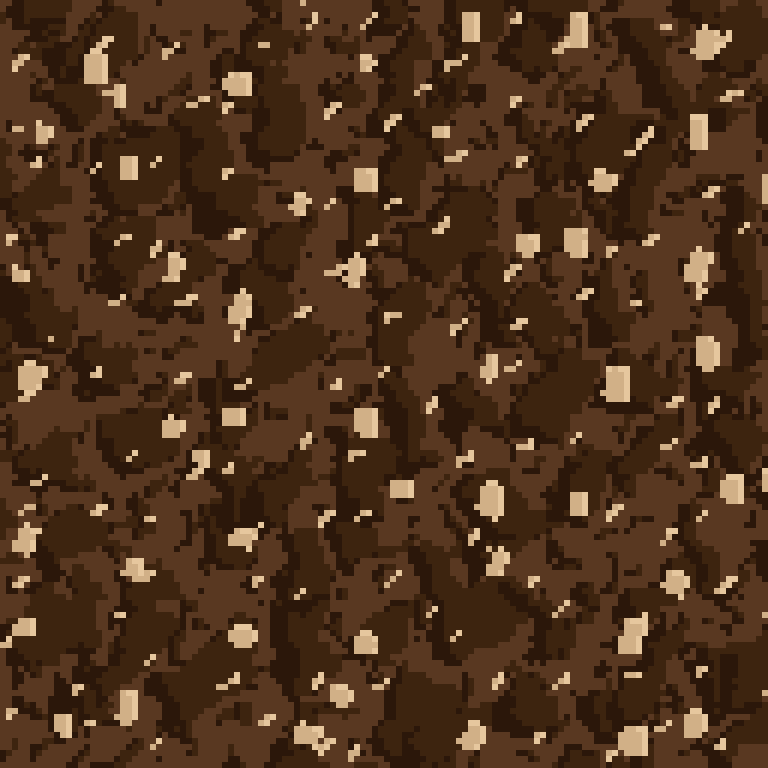
Give the GLSL for this texture, as a WebGL 2 fragment shader.

```glsl
#version 300 es
precision highp float;
// Blocky brown soil: tilted dark clods with shaded edges, strewn with pale chips.

uniform vec2 u_resolution;
out vec4 fragColor;

// Three random values in 0..1 for an integer cell and seed
vec3 hash3(vec2 cell, int seed) {
    uvec3 v = uvec3(ivec3(ivec2(cell), seed)) * 1664525u + 1013904223u;
    v.x += v.y * v.z; v.y += v.z * v.x; v.z += v.x * v.y;
    v ^= v >> 16u;
    v.x += v.y * v.z; v.y += v.z * v.x; v.z += v.x * v.y;
    return vec3(v >> 8u) / 16777216.0;
}

float cornerSlope(vec2 corner, vec2 offset) {
    float a = 6.2832 * hash3(corner, 91).x;
    return dot(vec2(cos(a), sin(a)), offset);
}

float gradientNoise(vec2 p) {
    vec2 i = floor(p), f = p - i;
    vec2 u = f * f * f * (f * (f * 6.0 - 15.0) + 10.0);
    float low = mix(cornerSlope(i, f), cornerSlope(i + vec2(1, 0), f - vec2(1, 0)), u.x);
    float high = mix(cornerSlope(i + vec2(0, 1), f - vec2(0, 1)),
                     cornerSlope(i + vec2(1, 1), f - vec2(1, 1)), u.x);
    return mix(low, high, u.y);
}

float roundedBox(vec2 p, vec2 halfSize) {
    float r = 0.6 * min(halfSize.x, halfSize.y);
    vec2 e = abs(p) - halfSize + r;
    return length(max(e, 0.0)) + min(max(e.x, e.y), 0.0) - r;
}

// Scattered tilted boxes: 0 outside, 1 body, 2 the rim facing rimShift
int scatter(vec2 p, float pitch, int seed, vec2 smallest, vec2 largest,
            vec2 angles, vec2 rimShift) {
    int part = 0;
    vec2 home = floor(p / pitch);
    for (int y = -1; y <= 1; y++) {
        for (int x = -1; x <= 1; x++) {
            vec2 cell = home + vec2(x, y);
            vec3 place = hash3(cell, seed), size = hash3(cell, seed + 1);
            vec2 q = p - (cell + 0.1 + 0.8 * place.xy) * pitch;
            float a = mix(angles.x, angles.y, place.z);
            mat2 turn = mat2(cos(a), -sin(a), sin(a), cos(a));
            vec2 halfSize = mix(smallest, largest, size.xy);
            if (roundedBox(turn * q, halfSize) < 0.0)
                part = roundedBox(turn * (q + rimShift), halfSize) > 0.0 ? 2 : 1;
        }
    }
    return part;
}

vec3 soil(vec2 p) {
    // Ragged outlines for the clods
    vec2 warp = vec2(gradientNoise(p * 0.14), gradientNoise(p * 0.14 + 40.0));
    vec2 fray = vec2(gradientNoise(p * 0.43 + 80.0), gradientNoise(p * 0.43 + 120.0));
    vec2 bent = p + 4.0 * warp + 1.3 * fray;

    // Clods, large over small
    int crumb = scatter(bent, 5.5, 11, vec2(0.7, 0.5), vec2(3.0, 1.6),
                        vec2(0.0, 2.0), vec2(-1.2, -0.6));
    int clod = scatter(bent, 14.0, 23, vec2(4.0, 2.2), vec2(10.0, 5.2),
                       vec2(0.3, 2.2), vec2(-2.5, -1.2));
    int dark = clod > 0 ? clod : crumb;
    vec3 color = vec3(0.35, 0.22, 0.13);
    if (dark == 1) color = vec3(0.24, 0.14, 0.06);
    if (dark == 2) color = vec3(0.17, 0.09, 0.04);

    // Pale slivers and lumps, lit from the upper right
    int sliver = scatter(p, 11.5, 37, vec2(1.0, 0.5), vec2(2.0, 0.65),
                         vec2(0.3, 0.9), vec2(0.9, 0.4));
    int lump = scatter(p, 18.0, 53, vec2(1.3, 1.2), vec2(3.1, 2.3),
                       vec2(1.2, 1.7), vec2(0.9, 0.4));
    int pale = lump > 0 ? lump : sliver;
    if (pale == 1) color = vec3(0.82, 0.69, 0.53);
    if (pale == 2) color = vec3(0.90, 0.78, 0.62);
    return color;
}

void main() {
    // 128 blocks per canvas height; four samples smooth the block edges
    vec3 sum = vec3(0.0);
    for (int i = 0; i < 4; i++) {
        vec2 offset = vec2(i & 1, i >> 1) * 0.5 - 0.25;
        vec2 p = (gl_FragCoord.xy + offset) / u_resolution.y * 128.0;
        sum += soil(floor(p) + 0.5);
    }
    fragColor = vec4(sum / 4.0, 1.0);
}
```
────────────────────
TASK STATEMENT
Could you repeat the entries word for word, skipping the pictures they contain?

YOUR SOLUTION
Give the GLSL for this texture, as a WebGL 2 fragment shader.

```glsl
#version 300 es
precision highp float;
// Blocky brown soil: tilted dark clods with shaded edges, strewn with pale chips.

uniform vec2 u_resolution;
out vec4 fragColor;

// Three random values in 0..1 for an integer cell and seed
vec3 hash3(vec2 cell, int seed) {
    uvec3 v = uvec3(ivec3(ivec2(cell), seed)) * 1664525u + 1013904223u;
    v.x += v.y * v.z; v.y += v.z * v.x; v.z += v.x * v.y;
    v ^= v >> 16u;
    v.x += v.y * v.z; v.y += v.z * v.x; v.z += v.x * v.y;
    return vec3(v >> 8u) / 16777216.0;
}

float cornerSlope(vec2 corner, vec2 offset) {
    float a = 6.2832 * hash3(corner, 91).x;
    return dot(vec2(cos(a), sin(a)), offset);
}

float gradientNoise(vec2 p) {
    vec2 i = floor(p), f = p - i;
    vec2 u = f * f * f * (f * (f * 6.0 - 15.0) + 10.0);
    float low = mix(cornerSlope(i, f), cornerSlope(i + vec2(1, 0), f - vec2(1, 0)), u.x);
    float high = mix(cornerSlope(i + vec2(0, 1), f - vec2(0, 1)),
                     cornerSlope(i + vec2(1, 1), f - vec2(1, 1)), u.x);
    return mix(low, high, u.y);
}

float roundedBox(vec2 p, vec2 halfSize) {
    float r = 0.6 * min(halfSize.x, halfSize.y);
    vec2 e = abs(p) - halfSize + r;
    return length(max(e, 0.0)) + min(max(e.x, e.y), 0.0) - r;
}

// Scattered tilted boxes: 0 outside, 1 body, 2 the rim facing rimShift
int scatter(vec2 p, float pitch, int seed, vec2 smallest, vec2 largest,
            vec2 angles, vec2 rimShift) {
    int part = 0;
    vec2 home = floor(p / pitch);
    for (int y = -1; y <= 1; y++) {
        for (int x = -1; x <= 1; x++) {
            vec2 cell = home + vec2(x, y);
            vec3 place = hash3(cell, seed), size = hash3(cell, seed + 1);
            vec2 q = p - (cell + 0.1 + 0.8 * place.xy) * pitch;
            float a = mix(angles.x, angles.y, place.z);
            mat2 turn = mat2(cos(a), -sin(a), sin(a), cos(a));
            vec2 halfSize = mix(smallest, largest, size.xy);
            if (roundedBox(turn * q, halfSize) < 0.0)
                part = roundedBox(turn * (q + rimShift), halfSize) > 0.0 ? 2 : 1;
        }
    }
    return part;
}

vec3 soil(vec2 p) {
    // Ragged outlines for the clods
    vec2 warp = vec2(gradientNoise(p * 0.14), gradientNoise(p * 0.14 + 40.0));
    vec2 fray = vec2(gradientNoise(p * 0.43 + 80.0), gradientNoise(p * 0.43 + 120.0));
    vec2 bent = p + 4.0 * warp + 1.3 * fray;

    // Clods, large over small
    int crumb = scatter(bent, 5.5, 11, vec2(0.7, 0.5), vec2(3.0, 1.6),
                        vec2(0.0, 2.0), vec2(-1.2, -0.6));
    int clod = scatter(bent, 14.0, 23, vec2(4.0, 2.2), vec2(10.0, 5.2),
                       vec2(0.3, 2.2), vec2(-2.5, -1.2));
    int dark = clod > 0 ? clod : crumb;
    vec3 color = vec3(0.35, 0.22, 0.13);
    if (dark == 1) color = vec3(0.24, 0.14, 0.06);
    if (dark == 2) color = vec3(0.17, 0.09, 0.04);

    // Pale slivers and lumps, lit from the upper right
    int sliver = scatter(p, 11.5, 37, vec2(1.0, 0.5), vec2(2.0, 0.65),
                         vec2(0.3, 0.9), vec2(0.9, 0.4));
    int lump = scatter(p, 18.0, 53, vec2(1.3, 1.2), vec2(3.1, 2.3),
                       vec2(1.2, 1.7), vec2(0.9, 0.4));
    int pale = lump > 0 ? lump : sliver;
    if (pale == 1) color = vec3(0.82, 0.69, 0.53);
    if (pale == 2) color = vec3(0.90, 0.78, 0.62);
    return color;
}

void main() {
    // 128 blocks per canvas height; four samples smooth the block edges
    vec3 sum = vec3(0.0);
    for (int i = 0; i < 4; i++) {
        vec2 offset = vec2(i & 1, i >> 1) * 0.5 - 0.25;
        vec2 p = (gl_FragCoord.xy + offset) / u_resolution.y * 128.0;
        sum += soil(floor(p) + 0.5);
    }
    fragColor = vec4(sum / 4.0, 1.0);
}
```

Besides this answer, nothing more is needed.